Anatomy & Physiology: Current Research

Author(s): Bressler R

Abstract Share this page

Abstract Concomitant administration of grapefruit juice can increase the plasma concentration of numerous drugs in humans and decrease the concentration of a few others. Such elevations of drug plasma concentrations have, on occasion, resulted in adverse clinical effects. Increased concentrations are primarily mediated by chemicals in grapefruit juice, which inhibit the CYP 3A4 drug-metabolizing enzyme in the small intestines. This inhibition decreases the first-pass metabolism of drugs using the CYP 3A4 intestinal system and increases the bioavailability and maximal plasma drug concentrations (Cmax) of the CYP 3A4 substrates. The effect of grapefruit juice on drug metabolism is most pronounced in drugs with a high first-pass metabolism (eg, felodipine, amiodarone), in which it inhibits the first-pass metabolism of the CYP 3A4 substrates leading to an increase in Cmax and area under the concentration time curve (AUC). The use of grapefruit juice with a few specific drugs (eg, fexofenadine, digoxin) may lower plasma drug concentrations by inhibiting drug absorption catalyzed by the organic anion transporting polypeptide (OATP).
This article was published in Geriatrics and referenced in Anatomy & Physiology: Current Research

Relevant Expert PPTs

Relevant Speaker PPTs

Recommended Conferences

Relevant Topics

Peer Reviewed Journals
Make the best use of Scientific Research and information from our 700 + peer reviewed, Open Access Journals
International Conferences 2017-18
Meet Inspiring Speakers and Experts at our 3000+ Global Annual Meetings

Contact Us

© 2008-2017 OMICS International - Open Access Publisher.
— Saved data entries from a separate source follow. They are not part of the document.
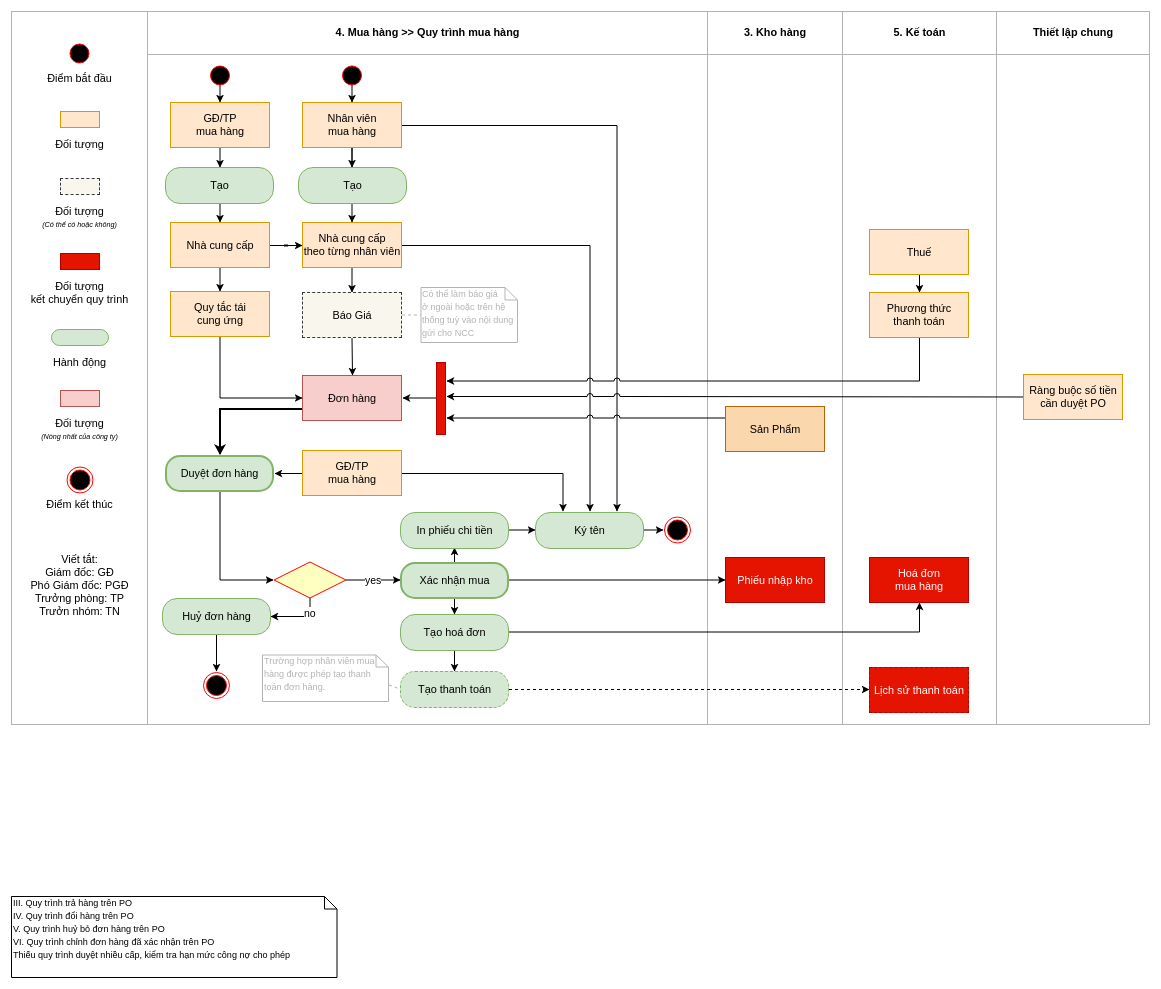
<!DOCTYPE html>
<html lang="vi">
<head>
<meta charset="utf-8">
<title>Quy trình mua hàng</title>
<style>
:root {
  --ink: #000;
  --grid: #b3b3b3;
  --object: #ffe6cc; --object-line: #d79b00;
  --product: #fad7ac; --product-line: #b46504;
  --action: #d5e8d4; --action-line: #82b366;
  --core: #f8cecc; --core-line: #b85450;
  --optional: #f9f7ed; --optional-line: #36393d;
  --transfer: #e51400; --transfer-line: #b20000;
}
* { box-sizing: border-box; margin: 0; padding: 0; }
html { overflow: hidden; }
body {
  position: relative; width: 1161px; height: 989px; padding: 11px; overflow: hidden;
  background: #fff; color: var(--ink);
  font: 10.85px/13px "Liberation Sans", Arial, sans-serif;
}
.board {
  display: grid; grid-template-columns: 136px 1fr;
  width: 1139px; height: 714px;
  border: 1px solid var(--grid);
}
.legend {
  display: grid; grid-template-rows: 68px 67px 75px 76px 61px 76px 87px auto;
  align-content: start; padding-top: 31px;
  border-right: 1px solid var(--grid);
  text-align: center; white-space: nowrap; list-style: none;
}
.legend li { display: flex; flex-direction: column; align-items: center; gap: 10px; }
.legend small { display: block; font-size: 7.2px; font-style: italic; line-height: 14px; }
.legend .start-item { gap: 8px; }
.legend .end-item { gap: 4px; }
.swatch { width: 40px; height: 17px; border: 1px solid; }
.swatch.action { width: 58px; border-radius: 9px; }
.lanes { display: grid; grid-template-columns: 559px 135px 154px 1fr; }
.lane + .lane { border-left: 1px solid var(--grid); }
.lane h2 {
  display: flex; align-items: center; justify-content: center;
  height: 43px; padding-bottom: 2px;
  border-bottom: 1px solid var(--grid); font-size: 10.85px;
}
.connectors { position: absolute; left: 0; top: 0; }
.node {
  position: absolute; left: var(--x); top: var(--y);
  display: flex; align-items: center; justify-content: center;
  width: 100px; height: 46px; border: 1px solid;
  text-align: center; white-space: nowrap;
}
.object { background: var(--object); border-color: var(--object-line); }
.product { background: var(--product); border-color: var(--product-line); }
.core { background: var(--core); border-color: var(--core-line); }
.optional { background: var(--optional); border: 1px dashed var(--optional-line); }
.transfer { background: var(--transfer); border-color: var(--transfer-line); }
.action { background: var(--action); border-color: var(--action-line); }
.node.transfer { color: #fff; }
.node.action { width: 109px; height: 37px; border-radius: 15px; }
.node.strong { border-width: 2px; }
.node.dashed { border-style: dashed; }
.edge-label {
  position: absolute; left: var(--x); top: var(--y);
  background: #fff; font-size: 10.5px; line-height: 12px;
}
.note {
  position: absolute; left: var(--x); top: var(--y);
  font-size: 9.04px; line-height: 13.1px; white-space: nowrap;
}
.note.muted { color: var(--grid); }
</style>
</head>
<body>
<main class="board">
  <ul class="legend">
    <li class="start-item"><svg width="21" height="21"><circle cx="10.5" cy="10.5" r="9.5" stroke="#f00"/></svg><p>Điểm bắt đầu</p></li>
    <li><i class="swatch object"></i><p>Đối tượng</p></li>
    <li><i class="swatch optional"></i><p>Đối tượng<small>(Có thể có hoặc không)</small></p></li>
    <li><i class="swatch transfer"></i><p>Đối tượng<br>kết chuyển quy trình</p></li>
    <li><i class="swatch action"></i><p>Hành động</p></li>
    <li><i class="swatch core"></i><p>Đối tượng<small>(Nòng nhất của công ty)</small></p></li>
    <li class="end-item"><svg width="28" height="28"><circle cx="14" cy="14" r="13" fill="#fff" stroke="#f00"/><circle cx="14" cy="14" r="10" stroke="#f00"/></svg><p>Điểm kết thúc</p></li>
    <li><p>Viết tắt:<br>Giám đốc: GĐ<br>Phó Giám đốc: PGĐ<br>Trưởng phòng: TP<br>Trưởn nhóm: TN</p></li>
  </ul>
  <div class="lanes">
    <section class="lane"><h2>4. Mua hàng &gt;&gt; Quy trình mua hàng</h2></section>
    <section class="lane"><h2>3. Kho hàng</h2></section>
    <section class="lane"><h2>5. Kế toán</h2></section>
    <section class="lane"><h2>Thiết lập chung</h2></section>
  </div>
</main>

<svg class="connectors" width="1161" height="989" viewBox="0 0 1161 989" fill="none">
  <defs>
    <marker id="arrow" markerUnits="userSpaceOnUse" markerWidth="8" markerHeight="8" refX="7.5" refY="4" orient="auto"><path d="M8 4L0 0L2 4L0 8Z" fill="#000"/></marker>
    <marker id="arrow-strong" markerUnits="userSpaceOnUse" markerWidth="11" markerHeight="12" refX="10" refY="6" orient="auto"><path d="M11 6L0 0L3 6L0 12Z" fill="#000"/></marker>
    <circle id="start" r="9.5" fill="#000" stroke="#f00"/>
    <g id="end" stroke="#f00"><circle r="13" fill="#fff"/><circle r="10" fill="#000"/></g>
  </defs>

  <g stroke="#000" marker-end="url(#arrow)">
    <path d="M220 85V102"/>
    <path d="M220 148V167"/>
    <path d="M220 204V222"/>
    <path d="M220 268V291"/>
    <path d="M220 336V398H302"/>
    <path d="M352 85V102"/>
    <path d="M352 148V167" stroke-width="1.5"/>
    <path d="M352 204V222"/>
    <path d="M352 268V292"/>
    <path d="M352 338L352.5 375"/>
    <path d="M270 245.5H302"/>
    <path d="M402 125.5H617V511"/>
    <path d="M402 245.5H590V511"/>
    <path d="M402 473.5H563V511"/>
    <path d="M302 473.5H275"/>
    <path d="M436 398H403"/>
    <path d="M919.5 275V292"/>
    <path d="M919.5 338V381H620a3 3 0 0 0-6 0H593a3 3 0 0 0-6 0H447"/>
    <path d="M1023 397L620 396.5a3 3 0 0 0-6 0H593a3 3 0 0 0-6 0H447"/>
    <path d="M725 418H620a3 3 0 0 0-6 0H593a3 3 0 0 0-6 0H447"/>
    <path d="M220 491V580H273"/>
    <path d="M346 580H400"/>
    <path d="M310 598V616.5H271"/>
    <path d="M216.5 635V671"/>
    <path d="M454.5 562V548"/>
    <path d="M454.5 598V614"/>
    <path d="M454.5 650V671"/>
    <path d="M509 530H535"/>
    <path d="M644 530H663"/>
    <path d="M509 580H725"/>
    <path d="M509 632H919.5V603"/>
    <path d="M509 689.5H869" stroke-dasharray="3 3"/>
  </g>
  <path d="M303 409H220V454" stroke="#000" stroke-width="2" marker-end="url(#arrow-strong)"/>
  <path d="M284 245.5h4" stroke="#000" stroke-width="2"/>

  <use href="#start" x="220" y="75.5"/>
  <use href="#start" x="352" y="75.5"/>
  <use href="#end" x="677.5" y="530"/>
  <use href="#end" x="216.5" y="685.5"/>
  <rect x="436.5" y="362.5" width="9" height="72" fill="#e51400" stroke="#b20000"/>
  <path d="M274 580L310 562L346 580L310 598Z" fill="#ffffc0" stroke="#f00"/>

  <g stroke="#b3b3b3">
    <path d="M402 315H421M389 685L400 689" stroke-dasharray="3 3"/>
    <path d="M421 287.5H505L517.5 300V342.5H421ZM505 287.5V300H517.5"/>
    <path d="M262.5 655H376L388.5 667V701.5H262.5ZM376 655V667H388.5"/>
  </g>
  <path d="M11.5 896.5H324.5L337 909V977.5H11.5ZM324.5 896.5V909H337" stroke="#000"/>
</svg>

<div class="node object" style="--x:170px;--y:102px">GĐ/TP<br>mua hàng</div>
<div class="node action" style="--x:165px;--y:167px">Tạo</div>
<div class="node object" style="--x:170px;--y:222px">Nhà cung cấp</div>
<div class="node object" style="--x:170px;--y:291px">Quy tắc tái<br>cung ứng</div>
<div class="node action strong" style="--x:165px;--y:455px">Duyệt đơn hàng</div>
<div class="node action" style="--x:162px;--y:598px">Huỷ đơn hàng</div>

<div class="node object" style="--x:302px;--y:102px">Nhân viên<br>mua hàng</div>
<div class="node action" style="--x:298px;--y:167px">Tạo</div>
<div class="node object" style="--x:302px;--y:222px">Nhà cung cấp<br>theo từng nhân viên</div>
<div class="node optional" style="--x:302px;--y:292px">Báo Giá</div>
<div class="node core" style="--x:302px;--y:375px">Đơn hàng</div>
<div class="node object" style="--x:302px;--y:450px">GĐ/TP<br>mua hàng</div>

<div class="node action" style="--x:400px;--y:512px">In phiếu chi tiền</div>
<div class="node action strong" style="--x:400px;--y:562px">Xác nhận mua</div>
<div class="node action" style="--x:400px;--y:614px">Tạo hoá đơn</div>
<div class="node action dashed" style="--x:400px;--y:671px">Tạo thanh toán</div>
<div class="node action" style="--x:535px;--y:512px">Ký tên</div>

<div class="node product" style="--x:725px;--y:406px">Sản Phẩm</div>
<div class="node transfer" style="--x:725px;--y:557px">Phiếu nhập kho</div>

<div class="node object" style="--x:869px;--y:229px">Thuế</div>
<div class="node object" style="--x:869px;--y:292px">Phương thức<br>thanh toán</div>
<div class="node transfer" style="--x:869px;--y:557px">Hoá đơn<br>mua hàng</div>
<div class="node transfer dashed" style="--x:869px;--y:667px">Lịch sử thanh toán</div>

<div class="node object" style="--x:1023px;--y:374px">Ràng buộc số tiền<br>cần duyệt PO</div>

<span class="edge-label" style="--x:365px;--y:574px">yes</span>
<span class="edge-label" style="--x:304px;--y:607px">no</span>

<p class="note muted" style="--x:422px;--y:288px">Có thể làm báo giá<br>ở ngoài hoặc trên hệ<br>thống tuỳ vào nội dung<br>gửi cho NCC</p>
<p class="note muted" style="--x:264px;--y:655px">Trường hợp nhân viên mua<br>hàng được phép tạo thanh<br>toán đơn hàng.</p>
<p class="note" style="--x:13px;--y:897px">III. Quy trình trả hàng trên PO<br>IV. Quy trình đổi hàng trên PO<br>V. Quy trình huỷ bỏ đơn hàng trên PO<br>VI. Quy trình chỉnh đơn hàng đã xác nhận trên PO<br>Thiếu quy trình duyệt nhiều cấp, kiểm tra hạn mức công nợ cho phép</p>
</body>
</html>
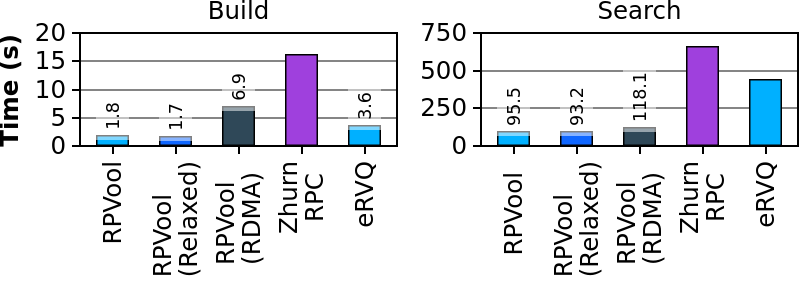
<!DOCTYPE html>
<html lang="en">
<head>
<meta charset="utf-8">
<title>Build and search time</title>
<style>
:root {
  --ink: #000;
  --paper: #fff;
  --grid: #858585;
  --wash: rgba(255, 255, 255, .5);
  --sky: #00b0ff;
  --blue: #0f66ff;
  --slate: #2f4858;
  --purple: #9f40dd;
}
* { box-sizing: border-box; margin: 0; padding: 0; }
body {
  width: 801px; height: 281px; overflow: hidden;
  background: var(--paper); color: var(--ink);
  font: 24.5px/22px "DejaVu Sans", sans-serif;
}
ul, ol { list-style: none; }
.figure {
  display: grid; grid-template-columns: 20px 319px 319px;
  column-gap: 59px; width: 801px; height: 281px;
}
.figure > .chart + .chart { margin-left: 23px; width: 319px; }
.axis-title {
  height: 180px; width: 20px; display: flex; align-items: center; justify-content: center;
  font-weight: 700; white-space: nowrap;
}
.axis-title span, .value b, .name span { writing-mode: vertical-rl; transform: rotate(180deg); white-space: nowrap; }
.chart { display: grid; grid-template-rows: 32px 115px 134px; }
.chart h2 { font: inherit; text-align: center; }

.plot { position: relative; }
.plot::after { content: ""; position: absolute; inset: 0; border: 2px solid var(--ink); }
.scale { position: absolute; inset: 0; display: flex; flex-direction: column; justify-content: space-between; }
.scale li { position: relative; height: 2px; background: var(--grid); }
.scale li::before { content: ""; position: absolute; right: 100%; width: 7px; height: 2px; background: var(--ink); }
.scale span { position: absolute; right: calc(100% + 13px); top: -11px; line-height: 24px; }

.bars { position: absolute; inset: 0 2px 1px; display: grid; grid-template-columns: repeat(5, 1fr); align-items: end; justify-items: center; }
.bar { position: relative; width: 33px; height: var(--h); background: var(--fill); box-shadow: inset 0 0 0 1.5px var(--ink); }
.sky { --fill: var(--sky); }
.blue { --fill: var(--blue); }
.slate { --fill: var(--slate); }
.purple { --fill: var(--purple); }
.value {
  position: absolute; left: 0; right: 0; bottom: calc(100% - 5px);
  display: flex; justify-content: center; padding: 4px 0 10px; background: var(--wash);
}
.value b { font-weight: 400; font-size: 17.5px; line-height: 20px; }

.names { display: grid; grid-template-columns: repeat(5, 1fr); padding: 0 2px; }
.name { position: relative; display: flex; justify-content: center; align-items: flex-start; padding-top: 14px; }
.name::before { content: ""; position: absolute; top: 0; left: calc(50% - 1px); width: 2px; height: 7px; background: var(--ink); }
.name span { flex: none; line-height: 26px; }
.name.low { padding-top: 25px; }
.name.centred { text-align: center; }
</style>
</head>
<body>
<main class="figure">
  <div class="axis-title"><span>Time (s)</span></div>

  <section class="chart">
    <h2>Build</h2>
    <div class="plot">
      <ol class="scale">
        <li><span>20</span></li><li><span>15</span></li><li><span>10</span></li><li><span>5</span></li><li><span>0</span></li>
      </ol>
      <div class="bars">
        <div class="bar sky" style="--h: 11px"><div class="value"><b>1.8</b></div></div>
        <div class="bar blue" style="--h: 10px"><div class="value"><b>1.7</b></div></div>
        <div class="bar slate" style="--h: 40px"><div class="value"><b>6.9</b></div></div>
        <div class="bar purple" style="--h: 92px"></div>
        <div class="bar sky" style="--h: 21px"><div class="value"><b>3.6</b></div></div>
      </div>
    </div>
    <ul class="names">
      <li class="name"><span>RPVool</span></li>
      <li class="name"><span>RPVool<br>(Relaxed)</span></li>
      <li class="name low"><span>RPVool<br>(RDMA)</span></li>
      <li class="name centred"><span>Zhurn<br>RPC</span></li>
      <li class="name"><span>eRVQ</span></li>
    </ul>
  </section>

  <section class="chart">
    <h2>Search</h2>
    <div class="plot">
      <ol class="scale">
        <li><span>750</span></li><li><span>500</span></li><li><span>250</span></li><li><span>0</span></li>
      </ol>
      <div class="bars">
        <div class="bar sky" style="--h: 15px"><div class="value"><b>95.5</b></div></div>
        <div class="bar blue" style="--h: 15px"><div class="value"><b>93.2</b></div></div>
        <div class="bar slate" style="--h: 19px"><div class="value"><b>118.1</b></div></div>
        <div class="bar purple" style="--h: 100px"></div>
        <div class="bar sky" style="--h: 67px"></div>
      </div>
    </div>
    <ul class="names">
      <li class="name low"><span>RPVool</span></li>
      <li class="name"><span>RPVool<br>(Relaxed)</span></li>
      <li class="name low"><span>RPVool<br>(RDMA)</span></li>
      <li class="name centred"><span>Zhurn<br>RPC</span></li>
      <li class="name"><span>eRVQ</span></li>
    </ul>
  </section>
</main>
</body>
</html>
Best viewed in Mozilla Firefox | Google Chrome | Above IE 7.0 version